Disclosure :: this post is sponsored by Our Lady of Lourdes Women’s & Children’s Hospital and written by Dr. Scott Barrilleaux.
COVID & Pregnancy
Expecting and worried about COVID-19? You’re not alone.
Speculation about COVID-19 and its potential impact on pregnancy surfaced soon after initial reports of the pandemic began to rise in early 2020. Almost in tandem came online and social media posts outlining the potential risks to you and your baby — some credible, some not so much.
Here’s what we know.
There’s no way to guarantee zero risk of infection. Moms-to-be who contract COVID-19 are at greater risk for severe illness, even death, according to the latest information provided by the Centers for Disease Control. The novel coronavirus also increases the potential for pre-term birth and other complications.
That likely is not the news you wanted to hear. If you stopped there, your outlook would
remain grim and your anxiety levels would understandably increase. But, the rest of the story paints a much different picture.
It does not appear that a pregnant woman has a greater risk to get COVID-19 compared to
nonpregnant women. The actual risk of a woman dying who does contract COVID-19 is only about a half percent.
There are things that may decrease your risk of infection: Wash up. Mask up. Limit social
interactions. Practice social distancing. Wash your hands for 20 seconds with soap and water, when available. Otherwise, use hand sanitizer with at least 60 percent alcohol. Place the bottles in high traffic areas in your home, so it’s more convenient to sanitize while moving between rooms.
Acadiana is a social culture. We love our family, friends, church families and neighbors. We also love to join in the excitement when a little one is on the way. Keep in mind your risk of
contracting COVID-19 increases with the number of people around you, the closer you interact with them and the duration of those interactions.
Just to clarify: We are not saying you must shelter in place at home and keep all visitors away.
We are saying be realistic, but mindful. Limit the number of people when possible. Ask those who do visit, or who you visit, to wear a mask or remain at least 6 feet away at all times. There are small things that you can do to help ensure the best outcome for you and your baby. Do your best to assess your risk and act accordingly in regards to larger gatherings such as worship, sports social events etc. The use of modern technology may be an alternative for some.
Attend your prenatal physician visits. They are important. Physicians have taken all precautions into account to ensure your safety while visiting their office during the pandemic. Take advantage of video visit options, when available. Take your prenatal vitamins. Get doctor- recommended vaccinations on schedule. You may want to ask your physician’s nurse to switch medications you routinely take to 90-day supplies – anything to limit your exposure.
Follow the CDC guidelines for quarantine and notify your physician’s office if you think you have been exposed to COVID-19. Take note of any warning signs like trouble breathing, persistent chest pain, confusion, inability to stay awake, a blush tint to your lips or face.

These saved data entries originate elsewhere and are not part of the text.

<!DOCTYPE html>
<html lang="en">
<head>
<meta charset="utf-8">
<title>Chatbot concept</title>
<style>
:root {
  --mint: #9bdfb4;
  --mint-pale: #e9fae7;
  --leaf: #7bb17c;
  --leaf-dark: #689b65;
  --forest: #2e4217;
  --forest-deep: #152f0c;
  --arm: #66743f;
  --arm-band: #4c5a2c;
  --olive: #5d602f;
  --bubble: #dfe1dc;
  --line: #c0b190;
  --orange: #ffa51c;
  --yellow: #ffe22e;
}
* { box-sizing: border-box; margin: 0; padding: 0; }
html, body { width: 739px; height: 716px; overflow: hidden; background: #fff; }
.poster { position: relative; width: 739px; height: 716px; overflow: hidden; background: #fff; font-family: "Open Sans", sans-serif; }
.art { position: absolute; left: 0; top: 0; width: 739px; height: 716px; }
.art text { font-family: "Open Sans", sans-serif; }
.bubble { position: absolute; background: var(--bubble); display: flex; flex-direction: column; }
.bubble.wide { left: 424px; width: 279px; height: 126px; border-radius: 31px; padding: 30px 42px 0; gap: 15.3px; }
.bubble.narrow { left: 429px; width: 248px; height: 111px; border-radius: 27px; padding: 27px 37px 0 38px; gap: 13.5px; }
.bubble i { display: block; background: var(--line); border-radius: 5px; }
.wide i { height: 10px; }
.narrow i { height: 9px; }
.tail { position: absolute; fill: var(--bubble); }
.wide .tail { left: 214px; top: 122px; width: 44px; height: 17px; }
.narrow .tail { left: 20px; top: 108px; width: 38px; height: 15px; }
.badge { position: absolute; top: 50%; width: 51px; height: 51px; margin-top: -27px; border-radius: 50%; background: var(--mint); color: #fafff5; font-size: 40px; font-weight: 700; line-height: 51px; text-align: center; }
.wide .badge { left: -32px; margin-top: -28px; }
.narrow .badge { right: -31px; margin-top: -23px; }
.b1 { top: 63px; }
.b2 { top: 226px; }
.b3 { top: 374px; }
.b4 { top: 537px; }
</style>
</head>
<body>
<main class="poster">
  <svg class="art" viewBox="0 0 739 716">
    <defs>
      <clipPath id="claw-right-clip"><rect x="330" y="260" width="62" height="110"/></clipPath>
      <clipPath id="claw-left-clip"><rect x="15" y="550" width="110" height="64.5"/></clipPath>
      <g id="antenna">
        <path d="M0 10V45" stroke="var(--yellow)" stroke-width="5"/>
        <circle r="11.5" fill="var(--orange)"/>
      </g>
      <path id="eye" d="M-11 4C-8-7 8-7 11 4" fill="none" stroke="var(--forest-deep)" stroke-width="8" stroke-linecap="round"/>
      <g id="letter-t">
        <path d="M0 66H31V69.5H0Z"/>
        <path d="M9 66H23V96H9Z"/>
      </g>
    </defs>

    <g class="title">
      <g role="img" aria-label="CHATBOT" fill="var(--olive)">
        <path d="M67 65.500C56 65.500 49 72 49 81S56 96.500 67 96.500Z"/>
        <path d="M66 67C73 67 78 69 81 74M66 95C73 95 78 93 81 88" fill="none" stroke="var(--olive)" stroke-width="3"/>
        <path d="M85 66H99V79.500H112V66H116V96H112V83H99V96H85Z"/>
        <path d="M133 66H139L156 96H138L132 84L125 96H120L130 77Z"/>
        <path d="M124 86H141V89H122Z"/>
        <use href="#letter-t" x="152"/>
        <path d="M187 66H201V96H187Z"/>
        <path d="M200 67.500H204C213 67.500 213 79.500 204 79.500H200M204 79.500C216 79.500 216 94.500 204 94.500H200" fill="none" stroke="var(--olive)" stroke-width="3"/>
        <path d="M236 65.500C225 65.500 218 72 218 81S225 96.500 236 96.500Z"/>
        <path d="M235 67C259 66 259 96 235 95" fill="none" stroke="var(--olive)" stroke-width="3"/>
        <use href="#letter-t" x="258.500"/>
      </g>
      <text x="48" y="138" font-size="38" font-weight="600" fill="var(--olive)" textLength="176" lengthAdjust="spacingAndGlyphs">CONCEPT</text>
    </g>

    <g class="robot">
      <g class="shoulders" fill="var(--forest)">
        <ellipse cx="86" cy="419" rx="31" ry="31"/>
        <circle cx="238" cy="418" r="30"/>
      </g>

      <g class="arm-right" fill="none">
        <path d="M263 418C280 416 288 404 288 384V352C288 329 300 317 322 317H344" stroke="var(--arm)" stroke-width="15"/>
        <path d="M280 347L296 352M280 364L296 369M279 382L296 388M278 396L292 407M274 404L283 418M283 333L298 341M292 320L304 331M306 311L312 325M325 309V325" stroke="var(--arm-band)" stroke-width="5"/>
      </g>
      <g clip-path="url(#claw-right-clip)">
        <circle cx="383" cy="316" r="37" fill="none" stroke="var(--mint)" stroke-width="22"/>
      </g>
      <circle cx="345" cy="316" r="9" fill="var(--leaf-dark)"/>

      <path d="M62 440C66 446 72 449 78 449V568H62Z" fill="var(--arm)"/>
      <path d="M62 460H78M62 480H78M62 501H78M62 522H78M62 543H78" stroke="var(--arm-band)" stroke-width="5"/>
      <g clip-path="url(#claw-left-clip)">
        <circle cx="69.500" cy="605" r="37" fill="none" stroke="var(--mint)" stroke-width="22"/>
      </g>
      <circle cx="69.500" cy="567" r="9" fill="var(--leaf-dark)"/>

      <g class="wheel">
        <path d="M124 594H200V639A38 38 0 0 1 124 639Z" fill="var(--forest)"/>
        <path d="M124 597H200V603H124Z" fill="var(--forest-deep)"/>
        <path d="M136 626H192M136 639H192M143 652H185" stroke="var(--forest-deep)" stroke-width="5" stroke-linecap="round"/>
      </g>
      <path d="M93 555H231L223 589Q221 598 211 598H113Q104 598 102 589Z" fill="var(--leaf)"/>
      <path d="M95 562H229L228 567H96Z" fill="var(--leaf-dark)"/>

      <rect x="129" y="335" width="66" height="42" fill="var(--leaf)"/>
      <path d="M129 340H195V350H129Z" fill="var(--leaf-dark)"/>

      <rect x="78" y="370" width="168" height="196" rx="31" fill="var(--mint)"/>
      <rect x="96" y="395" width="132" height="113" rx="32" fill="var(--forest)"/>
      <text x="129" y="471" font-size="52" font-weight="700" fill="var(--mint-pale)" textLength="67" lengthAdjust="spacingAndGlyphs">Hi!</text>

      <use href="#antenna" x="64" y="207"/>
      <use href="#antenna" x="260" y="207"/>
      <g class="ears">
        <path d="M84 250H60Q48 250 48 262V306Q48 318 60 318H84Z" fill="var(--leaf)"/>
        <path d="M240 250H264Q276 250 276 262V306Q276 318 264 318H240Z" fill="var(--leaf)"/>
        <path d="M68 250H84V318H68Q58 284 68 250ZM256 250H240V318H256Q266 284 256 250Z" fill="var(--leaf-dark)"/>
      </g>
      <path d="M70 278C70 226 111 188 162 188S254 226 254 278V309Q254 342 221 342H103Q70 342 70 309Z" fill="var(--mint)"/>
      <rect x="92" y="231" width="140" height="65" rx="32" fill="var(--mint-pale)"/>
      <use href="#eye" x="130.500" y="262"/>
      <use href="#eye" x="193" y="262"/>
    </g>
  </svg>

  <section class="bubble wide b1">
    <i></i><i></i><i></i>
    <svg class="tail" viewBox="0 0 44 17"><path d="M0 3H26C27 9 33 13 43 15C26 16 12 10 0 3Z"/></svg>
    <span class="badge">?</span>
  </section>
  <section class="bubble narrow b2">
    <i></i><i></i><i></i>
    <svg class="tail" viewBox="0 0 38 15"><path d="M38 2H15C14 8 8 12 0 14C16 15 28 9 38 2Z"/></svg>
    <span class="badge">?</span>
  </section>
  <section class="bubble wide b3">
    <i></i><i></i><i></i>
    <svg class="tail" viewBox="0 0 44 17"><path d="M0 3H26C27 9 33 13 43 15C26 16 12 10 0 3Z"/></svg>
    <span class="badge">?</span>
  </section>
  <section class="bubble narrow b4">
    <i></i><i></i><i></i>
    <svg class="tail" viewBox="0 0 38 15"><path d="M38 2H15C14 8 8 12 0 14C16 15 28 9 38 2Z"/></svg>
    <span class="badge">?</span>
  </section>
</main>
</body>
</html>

If any of these arise, call 911 or head to the closest Emergency Department.
A lingering question remains: What about my baby?
Some – not all – babies born to mothers who tested positive for COVID-19 near delivery have tested positive for the virus after birth. Most recovered after having mild or no symptoms. The risk of a mother transmitting COVID to her newborn is low, especially when Mom takes the aforementioned steps to prevent the spread, according to the CDC.
If you do contract the virus, notify your obstetrician’s office. They may want to have you see a specialist to have further testing if you are infected in the early stages of pregnancy, or change your current medications, such as low-dose aspirin, if you are in the third trimester. Your provider can guide you through next steps to ensure the best experience and outcome for you and your baby. Remember, there are things that we can do to help reduce the speed at which the virus spreads. Also remember that of those that contract the virus, almost all will do simply fine. There are outlined signs and symptoms if you experience, you should notify your doctor.
Is the COVID-19 vaccine safe?
The American College of Obstetricians and Gynecologists notes neither approved vaccine has been tested on pregnant women. Still, initial lab tests indicate the vaccine is without significant complications because of its similarity to the Ebola vaccine, which is used in pregnancy. Side effects, such as fever, fatigue, muscle aches and other minor symptoms, occur in nonpregnant individuals, as well, and subside by the third day after receiving the shot.
About Dr. Scott Barilleaux
Dr. Scott Barilleaux is a Maternal-Fetal Medicine specialist with Our Lady of Lourdes Women’s & Children’s Hospital. Find out more at LourdesRMC.com/expecting.